§ **AIM OF THE TASK**:
Repeat every entry exactly. Do not include the pictures.

BEGIN SUPPLIED MATERIAL

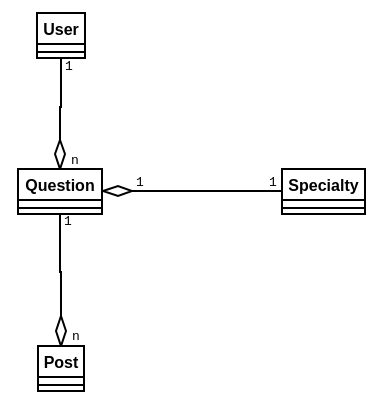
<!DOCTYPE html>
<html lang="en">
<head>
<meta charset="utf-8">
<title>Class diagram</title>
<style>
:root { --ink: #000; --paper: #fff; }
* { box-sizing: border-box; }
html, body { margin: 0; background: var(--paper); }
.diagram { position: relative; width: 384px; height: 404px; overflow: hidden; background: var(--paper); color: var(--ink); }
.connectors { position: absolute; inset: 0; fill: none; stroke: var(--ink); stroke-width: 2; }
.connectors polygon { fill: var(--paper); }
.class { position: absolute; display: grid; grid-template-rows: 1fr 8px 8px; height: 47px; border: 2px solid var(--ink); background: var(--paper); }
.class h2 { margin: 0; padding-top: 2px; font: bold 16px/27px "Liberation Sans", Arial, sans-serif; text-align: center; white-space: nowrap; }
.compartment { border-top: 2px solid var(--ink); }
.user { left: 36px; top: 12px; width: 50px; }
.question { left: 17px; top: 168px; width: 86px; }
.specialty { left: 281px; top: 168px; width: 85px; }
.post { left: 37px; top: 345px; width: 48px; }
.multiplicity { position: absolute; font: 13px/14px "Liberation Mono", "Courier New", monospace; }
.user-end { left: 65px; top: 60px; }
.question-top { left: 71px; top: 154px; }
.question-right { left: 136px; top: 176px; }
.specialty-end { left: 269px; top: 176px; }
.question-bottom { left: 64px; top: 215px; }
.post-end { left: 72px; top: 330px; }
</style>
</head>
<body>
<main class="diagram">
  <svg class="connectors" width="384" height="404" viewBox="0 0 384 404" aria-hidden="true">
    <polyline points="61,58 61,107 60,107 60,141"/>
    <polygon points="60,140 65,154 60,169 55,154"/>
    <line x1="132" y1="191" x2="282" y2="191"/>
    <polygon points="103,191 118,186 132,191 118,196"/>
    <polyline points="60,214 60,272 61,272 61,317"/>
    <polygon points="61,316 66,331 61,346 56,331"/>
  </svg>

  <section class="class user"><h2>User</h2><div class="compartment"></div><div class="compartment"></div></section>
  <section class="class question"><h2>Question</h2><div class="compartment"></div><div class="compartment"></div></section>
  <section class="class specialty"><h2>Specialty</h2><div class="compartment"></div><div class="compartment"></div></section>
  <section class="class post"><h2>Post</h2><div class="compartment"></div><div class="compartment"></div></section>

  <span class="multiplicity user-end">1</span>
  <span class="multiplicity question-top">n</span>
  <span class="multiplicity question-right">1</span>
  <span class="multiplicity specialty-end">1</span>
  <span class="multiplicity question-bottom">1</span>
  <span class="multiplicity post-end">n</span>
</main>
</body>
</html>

END SUPPLIED MATERIAL

§ **RESULT OF THE TASK**:
<!DOCTYPE html>
<html lang="en">
<head>
<meta charset="utf-8">
<title>Class diagram</title>
<style>
:root { --ink: #000; --paper: #fff; }
* { box-sizing: border-box; }
html, body { margin: 0; background: var(--paper); }
.diagram { position: relative; width: 384px; height: 404px; overflow: hidden; background: var(--paper); color: var(--ink); }
.connectors { position: absolute; inset: 0; fill: none; stroke: var(--ink); stroke-width: 2; }
.connectors polygon { fill: var(--paper); }
.class { position: absolute; display: grid; grid-template-rows: 1fr 8px 8px; height: 47px; border: 2px solid var(--ink); background: var(--paper); }
.class h2 { margin: 0; padding-top: 2px; font: bold 16px/27px "Liberation Sans", Arial, sans-serif; text-align: center; white-space: nowrap; }
.compartment { border-top: 2px solid var(--ink); }
.user { left: 36px; top: 12px; width: 50px; }
.question { left: 17px; top: 168px; width: 86px; }
.specialty { left: 281px; top: 168px; width: 85px; }
.post { left: 37px; top: 345px; width: 48px; }
.multiplicity { position: absolute; font: 13px/14px "Liberation Mono", "Courier New", monospace; }
.user-end { left: 65px; top: 60px; }
.question-top { left: 71px; top: 154px; }
.question-right { left: 136px; top: 176px; }
.specialty-end { left: 269px; top: 176px; }
.question-bottom { left: 64px; top: 215px; }
.post-end { left: 72px; top: 330px; }
</style>
</head>
<body>
<main class="diagram">
  <svg class="connectors" width="384" height="404" viewBox="0 0 384 404" aria-hidden="true">
    <polyline points="61,58 61,107 60,107 60,141"/>
    <polygon points="60,140 65,154 60,169 55,154"/>
    <line x1="132" y1="191" x2="282" y2="191"/>
    <polygon points="103,191 118,186 132,191 118,196"/>
    <polyline points="60,214 60,272 61,272 61,317"/>
    <polygon points="61,316 66,331 61,346 56,331"/>
  </svg>

  <section class="class user"><h2>User</h2><div class="compartment"></div><div class="compartment"></div></section>
  <section class="class question"><h2>Question</h2><div class="compartment"></div><div class="compartment"></div></section>
  <section class="class specialty"><h2>Specialty</h2><div class="compartment"></div><div class="compartment"></div></section>
  <section class="class post"><h2>Post</h2><div class="compartment"></div><div class="compartment"></div></section>

  <span class="multiplicity user-end">1</span>
  <span class="multiplicity question-top">n</span>
  <span class="multiplicity question-right">1</span>
  <span class="multiplicity specialty-end">1</span>
  <span class="multiplicity question-bottom">1</span>
  <span class="multiplicity post-end">n</span>
</main>
</body>
</html>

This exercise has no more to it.